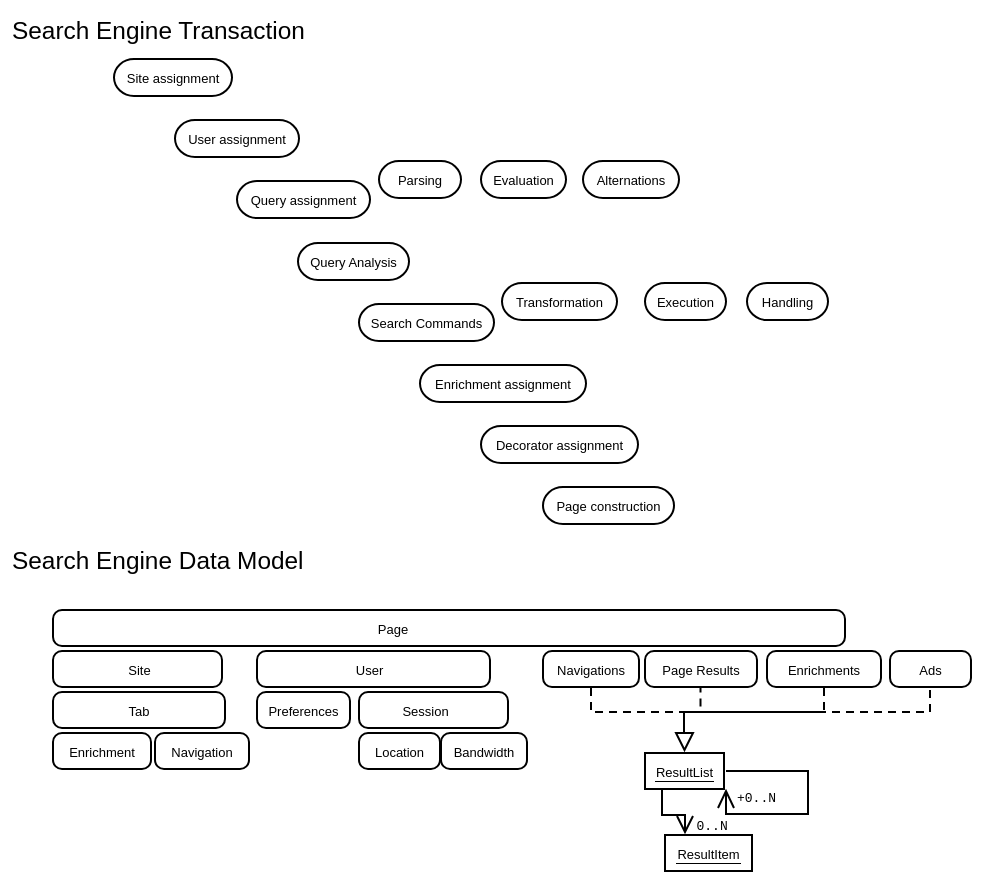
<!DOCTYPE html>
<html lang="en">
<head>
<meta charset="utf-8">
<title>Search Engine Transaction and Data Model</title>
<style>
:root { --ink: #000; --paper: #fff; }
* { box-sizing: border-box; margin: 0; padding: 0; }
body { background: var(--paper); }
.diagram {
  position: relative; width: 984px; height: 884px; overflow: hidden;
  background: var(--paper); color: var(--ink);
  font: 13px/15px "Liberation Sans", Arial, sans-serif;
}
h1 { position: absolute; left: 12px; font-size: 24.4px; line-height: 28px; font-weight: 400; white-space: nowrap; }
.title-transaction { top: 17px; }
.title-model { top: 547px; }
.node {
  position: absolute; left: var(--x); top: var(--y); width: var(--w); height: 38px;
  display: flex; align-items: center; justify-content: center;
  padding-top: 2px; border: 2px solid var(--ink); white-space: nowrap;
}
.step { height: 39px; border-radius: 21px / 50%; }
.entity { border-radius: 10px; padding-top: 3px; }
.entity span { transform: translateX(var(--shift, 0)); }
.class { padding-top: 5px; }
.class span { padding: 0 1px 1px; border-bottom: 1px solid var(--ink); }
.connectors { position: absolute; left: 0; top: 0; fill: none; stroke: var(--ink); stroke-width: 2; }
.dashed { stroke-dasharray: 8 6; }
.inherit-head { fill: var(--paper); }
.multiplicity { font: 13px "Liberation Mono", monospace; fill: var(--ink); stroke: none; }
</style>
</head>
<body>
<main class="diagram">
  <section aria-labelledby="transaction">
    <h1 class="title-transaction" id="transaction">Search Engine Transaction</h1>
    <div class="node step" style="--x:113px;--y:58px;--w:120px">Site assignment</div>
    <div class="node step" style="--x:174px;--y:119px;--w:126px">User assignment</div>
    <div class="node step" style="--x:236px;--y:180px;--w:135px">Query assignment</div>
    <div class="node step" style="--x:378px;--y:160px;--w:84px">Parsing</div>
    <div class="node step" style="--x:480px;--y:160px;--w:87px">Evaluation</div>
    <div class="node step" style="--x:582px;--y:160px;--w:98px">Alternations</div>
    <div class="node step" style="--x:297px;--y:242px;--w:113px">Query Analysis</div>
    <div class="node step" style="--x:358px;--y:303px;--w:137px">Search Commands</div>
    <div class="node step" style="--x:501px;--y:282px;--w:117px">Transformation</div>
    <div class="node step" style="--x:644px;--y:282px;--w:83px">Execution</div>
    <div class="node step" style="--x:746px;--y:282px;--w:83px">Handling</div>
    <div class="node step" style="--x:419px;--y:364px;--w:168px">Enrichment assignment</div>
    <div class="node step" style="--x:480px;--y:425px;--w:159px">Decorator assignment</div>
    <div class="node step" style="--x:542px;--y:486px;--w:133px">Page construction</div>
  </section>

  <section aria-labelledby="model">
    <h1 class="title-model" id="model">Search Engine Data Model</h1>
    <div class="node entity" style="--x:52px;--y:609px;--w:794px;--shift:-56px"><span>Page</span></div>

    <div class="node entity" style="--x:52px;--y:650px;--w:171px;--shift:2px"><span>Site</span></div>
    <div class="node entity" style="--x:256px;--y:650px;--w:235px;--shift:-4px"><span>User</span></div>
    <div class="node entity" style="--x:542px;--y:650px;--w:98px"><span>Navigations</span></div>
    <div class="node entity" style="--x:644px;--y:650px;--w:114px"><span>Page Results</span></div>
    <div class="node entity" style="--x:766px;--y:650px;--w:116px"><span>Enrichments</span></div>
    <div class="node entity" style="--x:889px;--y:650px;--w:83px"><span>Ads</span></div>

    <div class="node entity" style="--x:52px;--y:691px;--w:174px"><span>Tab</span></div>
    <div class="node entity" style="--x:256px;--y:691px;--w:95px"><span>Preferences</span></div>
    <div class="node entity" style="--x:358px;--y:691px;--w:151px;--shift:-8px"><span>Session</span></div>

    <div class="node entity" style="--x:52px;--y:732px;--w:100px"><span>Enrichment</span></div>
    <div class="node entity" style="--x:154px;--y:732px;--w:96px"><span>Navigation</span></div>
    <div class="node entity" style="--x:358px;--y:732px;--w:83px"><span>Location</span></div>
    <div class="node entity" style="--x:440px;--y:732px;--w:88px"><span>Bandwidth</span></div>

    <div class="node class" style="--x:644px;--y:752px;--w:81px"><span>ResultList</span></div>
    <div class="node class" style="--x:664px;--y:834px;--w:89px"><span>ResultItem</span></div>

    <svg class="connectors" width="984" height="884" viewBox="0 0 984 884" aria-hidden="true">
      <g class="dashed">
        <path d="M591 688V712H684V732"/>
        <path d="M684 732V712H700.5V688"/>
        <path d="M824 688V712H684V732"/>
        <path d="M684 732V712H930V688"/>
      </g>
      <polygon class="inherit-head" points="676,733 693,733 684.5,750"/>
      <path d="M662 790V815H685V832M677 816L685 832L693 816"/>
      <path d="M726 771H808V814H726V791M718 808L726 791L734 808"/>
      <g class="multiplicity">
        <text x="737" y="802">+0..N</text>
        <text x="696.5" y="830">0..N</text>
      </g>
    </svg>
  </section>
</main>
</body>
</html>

...

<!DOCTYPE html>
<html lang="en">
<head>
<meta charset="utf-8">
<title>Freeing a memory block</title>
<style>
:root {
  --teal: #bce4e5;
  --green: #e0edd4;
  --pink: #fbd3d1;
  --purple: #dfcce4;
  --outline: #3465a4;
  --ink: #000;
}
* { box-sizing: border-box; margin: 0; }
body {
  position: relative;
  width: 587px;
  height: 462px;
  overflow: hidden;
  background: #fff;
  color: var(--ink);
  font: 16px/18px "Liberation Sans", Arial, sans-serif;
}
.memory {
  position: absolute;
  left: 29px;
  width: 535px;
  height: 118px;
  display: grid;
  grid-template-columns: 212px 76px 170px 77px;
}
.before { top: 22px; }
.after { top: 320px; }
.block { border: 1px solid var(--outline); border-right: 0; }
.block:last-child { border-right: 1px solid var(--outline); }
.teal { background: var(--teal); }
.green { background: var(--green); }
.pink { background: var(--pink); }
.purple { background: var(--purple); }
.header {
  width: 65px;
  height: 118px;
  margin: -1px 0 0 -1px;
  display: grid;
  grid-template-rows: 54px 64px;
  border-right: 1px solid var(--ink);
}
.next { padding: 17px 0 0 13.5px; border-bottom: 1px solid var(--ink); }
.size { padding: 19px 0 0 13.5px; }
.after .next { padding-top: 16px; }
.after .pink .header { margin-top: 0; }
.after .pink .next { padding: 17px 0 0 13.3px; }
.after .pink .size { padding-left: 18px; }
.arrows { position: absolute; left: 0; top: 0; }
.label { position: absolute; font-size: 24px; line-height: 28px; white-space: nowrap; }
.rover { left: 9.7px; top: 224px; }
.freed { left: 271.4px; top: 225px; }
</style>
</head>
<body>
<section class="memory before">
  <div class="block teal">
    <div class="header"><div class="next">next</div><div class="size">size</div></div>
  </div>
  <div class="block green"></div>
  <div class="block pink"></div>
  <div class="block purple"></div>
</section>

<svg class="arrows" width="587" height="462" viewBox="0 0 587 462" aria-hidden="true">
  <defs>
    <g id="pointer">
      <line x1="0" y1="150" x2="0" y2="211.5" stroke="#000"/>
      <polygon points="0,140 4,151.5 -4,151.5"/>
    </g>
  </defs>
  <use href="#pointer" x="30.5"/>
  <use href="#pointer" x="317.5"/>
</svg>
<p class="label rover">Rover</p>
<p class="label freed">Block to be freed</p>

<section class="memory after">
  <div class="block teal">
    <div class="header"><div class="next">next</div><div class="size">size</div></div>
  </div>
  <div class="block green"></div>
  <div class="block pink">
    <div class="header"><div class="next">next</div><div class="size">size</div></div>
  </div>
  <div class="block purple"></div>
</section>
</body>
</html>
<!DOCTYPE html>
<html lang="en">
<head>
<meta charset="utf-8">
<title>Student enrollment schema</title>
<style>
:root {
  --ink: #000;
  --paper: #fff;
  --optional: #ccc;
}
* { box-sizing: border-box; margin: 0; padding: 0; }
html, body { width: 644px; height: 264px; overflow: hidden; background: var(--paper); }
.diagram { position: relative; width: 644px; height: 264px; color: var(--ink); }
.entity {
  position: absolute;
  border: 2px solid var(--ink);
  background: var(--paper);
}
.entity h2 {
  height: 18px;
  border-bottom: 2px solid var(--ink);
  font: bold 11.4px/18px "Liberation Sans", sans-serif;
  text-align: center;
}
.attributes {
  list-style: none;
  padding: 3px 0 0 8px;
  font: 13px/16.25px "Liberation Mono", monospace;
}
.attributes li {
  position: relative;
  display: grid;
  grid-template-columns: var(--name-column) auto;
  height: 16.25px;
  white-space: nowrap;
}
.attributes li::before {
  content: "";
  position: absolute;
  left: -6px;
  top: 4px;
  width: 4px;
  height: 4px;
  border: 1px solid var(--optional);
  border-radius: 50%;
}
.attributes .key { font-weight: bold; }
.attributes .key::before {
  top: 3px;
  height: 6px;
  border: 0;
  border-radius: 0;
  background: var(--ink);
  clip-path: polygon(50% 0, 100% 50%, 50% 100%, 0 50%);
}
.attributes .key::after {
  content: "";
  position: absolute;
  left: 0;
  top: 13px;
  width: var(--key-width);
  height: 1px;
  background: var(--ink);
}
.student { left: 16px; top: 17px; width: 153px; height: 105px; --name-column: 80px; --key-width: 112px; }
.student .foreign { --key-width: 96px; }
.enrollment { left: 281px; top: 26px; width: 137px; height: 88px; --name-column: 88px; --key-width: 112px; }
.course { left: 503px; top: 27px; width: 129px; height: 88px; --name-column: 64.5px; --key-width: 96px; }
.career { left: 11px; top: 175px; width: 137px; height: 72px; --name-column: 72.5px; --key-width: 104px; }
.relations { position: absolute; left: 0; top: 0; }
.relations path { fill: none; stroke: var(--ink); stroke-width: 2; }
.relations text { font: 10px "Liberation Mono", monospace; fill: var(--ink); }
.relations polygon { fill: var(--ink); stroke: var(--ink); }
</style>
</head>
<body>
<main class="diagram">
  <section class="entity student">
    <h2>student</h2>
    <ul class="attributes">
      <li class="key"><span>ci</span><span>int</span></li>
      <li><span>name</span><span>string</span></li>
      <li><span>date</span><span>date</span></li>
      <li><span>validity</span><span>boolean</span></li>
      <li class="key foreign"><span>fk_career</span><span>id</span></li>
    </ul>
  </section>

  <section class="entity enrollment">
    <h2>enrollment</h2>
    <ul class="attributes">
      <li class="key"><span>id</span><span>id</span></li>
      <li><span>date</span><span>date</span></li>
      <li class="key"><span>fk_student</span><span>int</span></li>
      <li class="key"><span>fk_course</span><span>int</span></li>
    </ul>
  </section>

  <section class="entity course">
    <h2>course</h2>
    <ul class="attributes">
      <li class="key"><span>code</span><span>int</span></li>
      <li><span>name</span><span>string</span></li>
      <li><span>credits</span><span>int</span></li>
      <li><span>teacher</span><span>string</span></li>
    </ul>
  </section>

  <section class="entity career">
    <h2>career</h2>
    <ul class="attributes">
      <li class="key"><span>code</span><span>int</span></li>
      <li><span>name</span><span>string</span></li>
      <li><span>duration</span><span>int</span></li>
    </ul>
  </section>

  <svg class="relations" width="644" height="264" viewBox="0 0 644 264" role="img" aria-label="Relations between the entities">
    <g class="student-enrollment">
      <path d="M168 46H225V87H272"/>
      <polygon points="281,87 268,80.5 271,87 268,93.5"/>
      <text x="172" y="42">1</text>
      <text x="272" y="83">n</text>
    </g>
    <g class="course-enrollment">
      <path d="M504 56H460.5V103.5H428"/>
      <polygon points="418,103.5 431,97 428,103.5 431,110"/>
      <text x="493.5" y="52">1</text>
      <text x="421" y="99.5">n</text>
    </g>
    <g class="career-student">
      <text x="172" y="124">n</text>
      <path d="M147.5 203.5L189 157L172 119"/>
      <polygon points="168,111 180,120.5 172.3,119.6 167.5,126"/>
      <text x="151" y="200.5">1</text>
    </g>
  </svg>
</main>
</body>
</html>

Problem requirements:
Could you copy every line in the records that holds "absolute"?

Your response:
h1 { position: absolute; left: 12px; font-size: 24.4px; line-height: 28px; font-weight: 400; white-space: nowrap; }
  position: absolute; left: var(--x); top: var(--y); width: var(--w); height: 38px;
.connectors { position: absolute; left: 0; top: 0; fill: none; stroke: var(--ink); stroke-width: 2; }
  position: absolute;
.arrows { position: absolute; left: 0; top: 0; }
.label { position: absolute; font-size: 24px; line-height: 28px; white-space: nowrap; }
  position: absolute;
  position: absolute;
  position: absolute;
.relations { position: absolute; left: 0; top: 0; }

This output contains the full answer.